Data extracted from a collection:
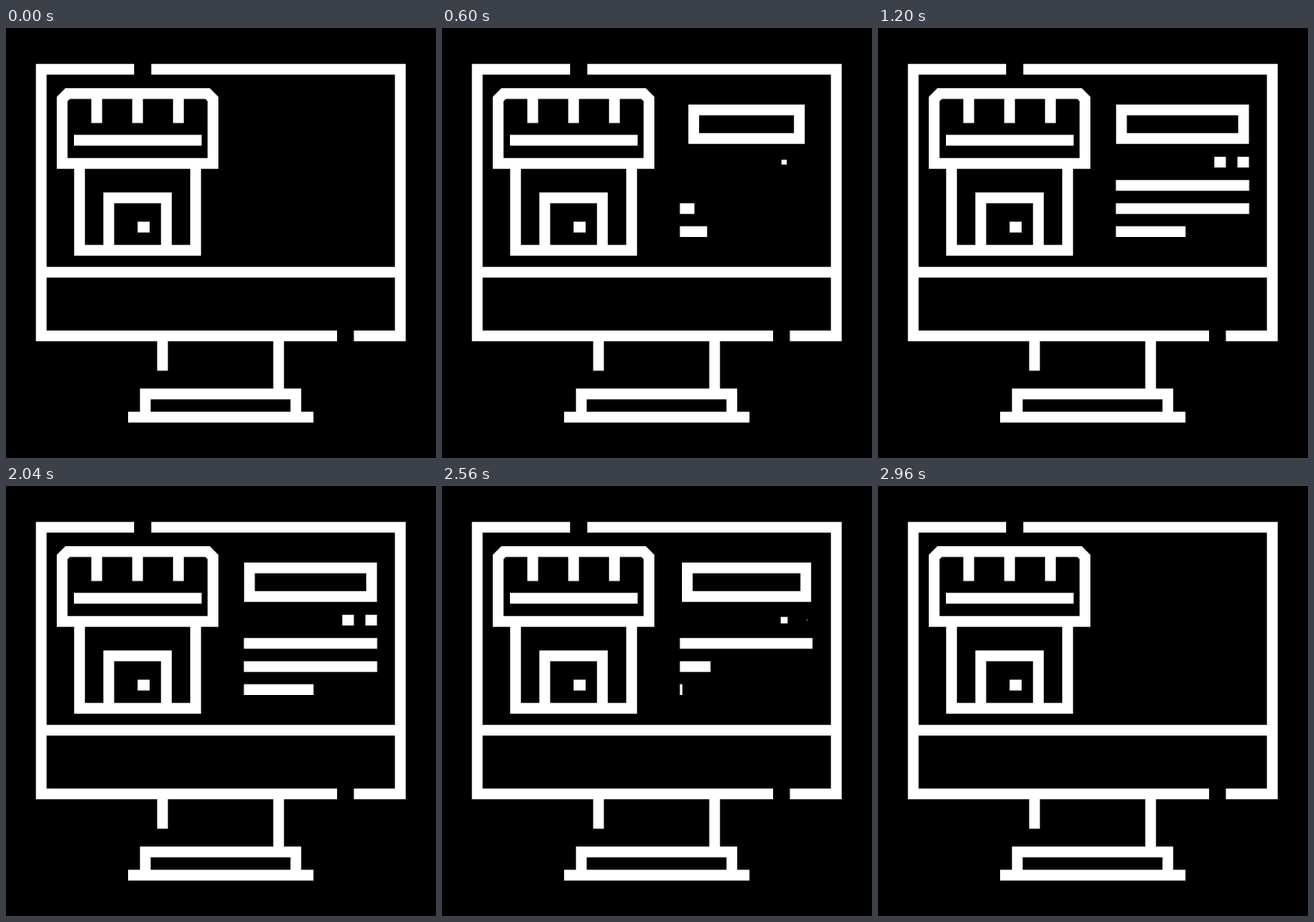
Write an HTML page that moves like this. It is 500x500 px and loops after 3 s.

```html
<!DOCTYPE html>
<html lang="en">
<head>
<meta charset="utf-8">
<title>Online shop</title>
<style>
  html, body { margin: 0; width: 100%; height: 100%; overflow: hidden; background: #000; }
  svg { display: block; width: 100vw; height: 100vh; }
  .outline { fill: none; stroke: #fff; stroke-width: 12.5; }
</style>
</head>
<body>
<svg viewBox="0 0 500 500">
  <g class="outline">
    <!-- monitor -->
    <path d="M149 48H41V358H385M404.5 358H458.5V48H169M41 284H458"/>
    <!-- stand -->
    <path d="M182 358V398.5M317 358V425M162 452V425.5H337V452M142 452.5H357.5"/>
    <!-- shop -->
    <path d="M65.3 157.5V82.6L71.6 76.3H234.4L240.7 82.6V157.5ZM79 130.5H227.5"/>
    <path id="awning"/>
    <path d="M85.5 158V258.5H220.5V158M119.5 258V197.5H186.5V258M153 231.5H167"/>
  </g>
  <path id="panel" fill="#fff" fill-rule="evenodd"/>
</svg>
<script>
const LOOP = 3000, STEP = 40;
const WEIGHT = 12.5;   // outline thickness
const GAP = 26.85;     // distance between neighbouring rows and dots
const LEFT = 276.6;    // left edge of the panel
const FULL = 155;      // panel width

const byId = id => document.getElementById(id);
const repeat = (n, fn) => Array.from({ length: n }, (_, i) => fn(i)).join("");

byId("awning").setAttribute("d", repeat(3, i => `M${105.5 + 47.5 * i} 77v33.5`));

const box = (x, y, w, h) => w > 0 && h > 0 ? `M${x} ${y}h${w}v${h}h${-w}z` : "";
const centered = (cx, cy, w, h) => box(cx - w / 2, cy - h / 2, w, h);

// cubic-bezier(.4, 0, .2, 1), solved by bisection
function ease(t) {
  if (t <= 0) return 0;
  if (t >= 1) return 1;
  let lo = 0, hi = 1;
  for (let i = 0; i < 24; i++) {
    const u = (lo + hi) / 2, v = 1 - u;
    if (1.2 * u * v * v + 0.6 * u * u * v + u * u * u < t) lo = u;
    else hi = u;
  }
  return lo * lo * (3 - 2 * lo);
}

const ramp = (t, start, duration) => ease((t - start) / duration);

// The frame widens from its centre with a constant outline.
function frame(t) {
  const w = (FULL - 0.5) * (ramp(t, 300, 500) - ramp(t, 2514, 446));
  const cx = LEFT + FULL / 2, cy = 111.9, h = 45.8;
  return centered(cx, cy, w, h) + centered(cx, cy, w - 2 * WEIGHT, h - 2 * WEIGHT);
}

// Dots grow from left to right and shrink from right to left.
function dot(t, i) {
  const p = ramp(t, 400 + 215 * i, 600) - ramp(t, 2390 - 195 * i, 545);
  return centered(397.8 + GAP * i, 156, 13.4 * p, WEIGHT * p);
}

// Rows are counted from the bottom, which moves first.
function row(t, i) {
  const p = ramp(t, 390 + 105 * i, 680 - 110 * i) - ramp(t, 2040 + 250 * i, 680 - 135 * i);
  return box(LEFT, 230.5 - GAP * i, (i ? FULL : 81) * p, WEIGHT);
}

function draw() {
  const t = Math.floor(performance.now() % LOOP / STEP) * STEP;
  byId("panel").setAttribute("d",
    frame(t) + repeat(2, i => dot(t, i)) + repeat(3, i => row(t, i)));
  requestAnimationFrame(draw);
}
draw();
</script>
</body>
</html>
```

> _What the task requires_
From the records above, return each line that has the string "byId".

> _Written reply_
const byId = id => document.getElementById(id);
byId("awning").setAttribute("d", repeat(3, i => `M${105.5 + 47.5 * i} 77v33.5`));
  byId("panel").setAttribute("d",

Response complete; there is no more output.